To do:
The answer must be one number: how many lines in the data below include the string "active".

[Saved entries]
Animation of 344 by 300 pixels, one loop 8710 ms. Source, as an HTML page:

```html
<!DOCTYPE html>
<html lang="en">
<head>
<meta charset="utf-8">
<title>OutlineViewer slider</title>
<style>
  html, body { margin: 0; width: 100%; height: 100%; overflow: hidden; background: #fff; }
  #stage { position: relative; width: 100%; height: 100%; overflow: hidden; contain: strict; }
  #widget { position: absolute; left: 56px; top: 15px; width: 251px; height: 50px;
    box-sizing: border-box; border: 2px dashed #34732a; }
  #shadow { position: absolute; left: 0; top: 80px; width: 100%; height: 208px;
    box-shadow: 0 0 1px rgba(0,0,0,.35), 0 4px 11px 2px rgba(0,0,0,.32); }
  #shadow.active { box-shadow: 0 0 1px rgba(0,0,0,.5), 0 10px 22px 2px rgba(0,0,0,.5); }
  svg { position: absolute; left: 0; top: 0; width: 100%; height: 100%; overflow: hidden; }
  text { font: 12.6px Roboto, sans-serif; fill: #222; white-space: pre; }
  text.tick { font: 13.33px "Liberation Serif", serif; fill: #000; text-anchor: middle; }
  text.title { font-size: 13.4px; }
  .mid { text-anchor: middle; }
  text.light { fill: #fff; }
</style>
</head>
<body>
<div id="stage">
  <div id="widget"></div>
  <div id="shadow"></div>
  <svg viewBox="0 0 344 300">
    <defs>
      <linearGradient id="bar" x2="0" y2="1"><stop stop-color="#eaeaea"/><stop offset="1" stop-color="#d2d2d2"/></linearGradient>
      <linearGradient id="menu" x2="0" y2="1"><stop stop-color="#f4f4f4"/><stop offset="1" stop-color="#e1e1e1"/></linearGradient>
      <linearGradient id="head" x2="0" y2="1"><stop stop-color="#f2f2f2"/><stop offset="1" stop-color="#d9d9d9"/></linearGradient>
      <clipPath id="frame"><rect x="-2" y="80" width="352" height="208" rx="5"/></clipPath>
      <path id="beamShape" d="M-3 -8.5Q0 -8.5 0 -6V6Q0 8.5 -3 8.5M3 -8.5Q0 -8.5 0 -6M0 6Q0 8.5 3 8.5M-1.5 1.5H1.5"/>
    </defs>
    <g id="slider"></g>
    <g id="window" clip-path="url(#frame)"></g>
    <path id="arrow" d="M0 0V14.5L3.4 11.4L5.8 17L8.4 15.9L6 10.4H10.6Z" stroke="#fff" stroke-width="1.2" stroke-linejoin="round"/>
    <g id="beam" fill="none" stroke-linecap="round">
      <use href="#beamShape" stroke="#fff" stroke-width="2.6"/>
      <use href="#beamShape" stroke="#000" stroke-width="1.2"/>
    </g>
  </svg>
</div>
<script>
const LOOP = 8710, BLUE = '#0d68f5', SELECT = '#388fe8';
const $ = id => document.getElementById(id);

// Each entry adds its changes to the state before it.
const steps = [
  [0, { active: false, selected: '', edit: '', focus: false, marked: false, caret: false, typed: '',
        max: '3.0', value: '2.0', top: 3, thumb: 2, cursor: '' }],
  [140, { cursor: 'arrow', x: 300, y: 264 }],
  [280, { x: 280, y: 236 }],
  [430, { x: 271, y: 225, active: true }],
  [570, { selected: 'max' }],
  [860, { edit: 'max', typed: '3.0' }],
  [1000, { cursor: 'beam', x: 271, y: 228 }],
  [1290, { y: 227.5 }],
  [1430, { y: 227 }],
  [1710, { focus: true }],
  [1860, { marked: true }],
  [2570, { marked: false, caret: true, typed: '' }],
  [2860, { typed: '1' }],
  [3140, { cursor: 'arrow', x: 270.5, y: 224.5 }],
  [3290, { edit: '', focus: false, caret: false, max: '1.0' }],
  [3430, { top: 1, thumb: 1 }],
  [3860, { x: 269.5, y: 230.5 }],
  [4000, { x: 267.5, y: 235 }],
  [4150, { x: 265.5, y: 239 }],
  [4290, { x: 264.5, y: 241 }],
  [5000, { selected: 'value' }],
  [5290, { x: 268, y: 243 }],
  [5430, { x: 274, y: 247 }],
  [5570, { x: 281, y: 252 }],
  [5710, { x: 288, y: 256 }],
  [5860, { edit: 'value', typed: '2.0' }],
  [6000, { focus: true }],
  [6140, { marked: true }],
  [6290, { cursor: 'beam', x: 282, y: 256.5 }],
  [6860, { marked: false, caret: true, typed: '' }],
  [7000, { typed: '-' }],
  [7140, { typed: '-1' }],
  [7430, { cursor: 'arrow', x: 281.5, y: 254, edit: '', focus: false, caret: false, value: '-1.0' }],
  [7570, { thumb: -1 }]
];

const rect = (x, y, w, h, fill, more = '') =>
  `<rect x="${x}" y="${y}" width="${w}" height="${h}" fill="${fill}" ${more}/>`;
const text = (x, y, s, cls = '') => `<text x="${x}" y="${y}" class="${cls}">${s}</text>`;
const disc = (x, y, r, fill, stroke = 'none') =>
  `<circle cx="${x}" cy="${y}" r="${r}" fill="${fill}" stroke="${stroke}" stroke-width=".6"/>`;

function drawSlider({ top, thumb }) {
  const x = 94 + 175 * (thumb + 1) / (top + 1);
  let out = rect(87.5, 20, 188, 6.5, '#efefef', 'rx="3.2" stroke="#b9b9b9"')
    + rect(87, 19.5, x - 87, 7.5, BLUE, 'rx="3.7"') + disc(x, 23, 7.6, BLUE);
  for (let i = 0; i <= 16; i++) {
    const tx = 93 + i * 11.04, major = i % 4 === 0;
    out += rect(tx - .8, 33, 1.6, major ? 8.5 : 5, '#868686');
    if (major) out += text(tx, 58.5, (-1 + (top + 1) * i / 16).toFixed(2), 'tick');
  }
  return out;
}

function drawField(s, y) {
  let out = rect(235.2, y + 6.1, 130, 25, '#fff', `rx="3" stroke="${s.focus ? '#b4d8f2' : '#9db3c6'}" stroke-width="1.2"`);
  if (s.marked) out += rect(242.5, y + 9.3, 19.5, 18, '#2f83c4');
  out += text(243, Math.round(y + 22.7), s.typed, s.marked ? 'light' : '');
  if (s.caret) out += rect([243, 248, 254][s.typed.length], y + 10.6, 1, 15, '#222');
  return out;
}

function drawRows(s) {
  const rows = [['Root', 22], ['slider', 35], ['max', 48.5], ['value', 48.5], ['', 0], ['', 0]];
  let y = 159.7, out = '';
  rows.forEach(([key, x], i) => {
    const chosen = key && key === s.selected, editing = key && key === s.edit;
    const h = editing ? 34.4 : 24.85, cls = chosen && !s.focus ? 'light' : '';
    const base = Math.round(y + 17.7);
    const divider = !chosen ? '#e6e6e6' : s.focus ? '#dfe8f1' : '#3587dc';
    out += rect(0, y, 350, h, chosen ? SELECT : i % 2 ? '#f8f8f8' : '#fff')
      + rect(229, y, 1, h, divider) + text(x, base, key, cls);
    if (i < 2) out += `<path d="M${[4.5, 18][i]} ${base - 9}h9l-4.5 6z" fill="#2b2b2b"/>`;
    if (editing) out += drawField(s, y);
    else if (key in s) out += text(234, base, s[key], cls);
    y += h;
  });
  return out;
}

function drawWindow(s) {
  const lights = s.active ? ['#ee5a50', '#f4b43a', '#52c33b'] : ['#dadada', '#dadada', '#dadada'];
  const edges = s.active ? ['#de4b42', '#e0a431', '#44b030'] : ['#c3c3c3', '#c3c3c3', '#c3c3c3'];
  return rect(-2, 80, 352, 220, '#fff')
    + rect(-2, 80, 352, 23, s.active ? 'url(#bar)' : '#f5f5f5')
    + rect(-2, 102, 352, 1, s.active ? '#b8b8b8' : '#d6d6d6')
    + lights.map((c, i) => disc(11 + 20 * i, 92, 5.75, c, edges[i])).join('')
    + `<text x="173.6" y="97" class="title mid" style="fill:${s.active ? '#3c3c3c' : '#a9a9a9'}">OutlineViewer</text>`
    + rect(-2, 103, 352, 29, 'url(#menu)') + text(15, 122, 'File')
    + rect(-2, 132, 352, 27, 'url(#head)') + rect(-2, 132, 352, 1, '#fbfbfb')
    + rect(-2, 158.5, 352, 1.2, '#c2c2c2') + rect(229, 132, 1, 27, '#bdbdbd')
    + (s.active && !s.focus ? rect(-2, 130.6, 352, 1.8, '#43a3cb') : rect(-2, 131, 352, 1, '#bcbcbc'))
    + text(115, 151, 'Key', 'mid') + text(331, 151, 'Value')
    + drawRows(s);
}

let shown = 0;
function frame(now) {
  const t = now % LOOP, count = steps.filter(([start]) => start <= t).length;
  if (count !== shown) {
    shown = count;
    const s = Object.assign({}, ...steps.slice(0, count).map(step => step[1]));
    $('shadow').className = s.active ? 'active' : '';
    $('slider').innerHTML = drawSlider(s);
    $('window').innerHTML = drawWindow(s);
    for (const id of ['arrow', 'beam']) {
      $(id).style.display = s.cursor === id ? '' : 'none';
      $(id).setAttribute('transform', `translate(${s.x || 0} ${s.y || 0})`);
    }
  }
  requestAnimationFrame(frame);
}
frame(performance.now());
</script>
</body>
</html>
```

Task response:
10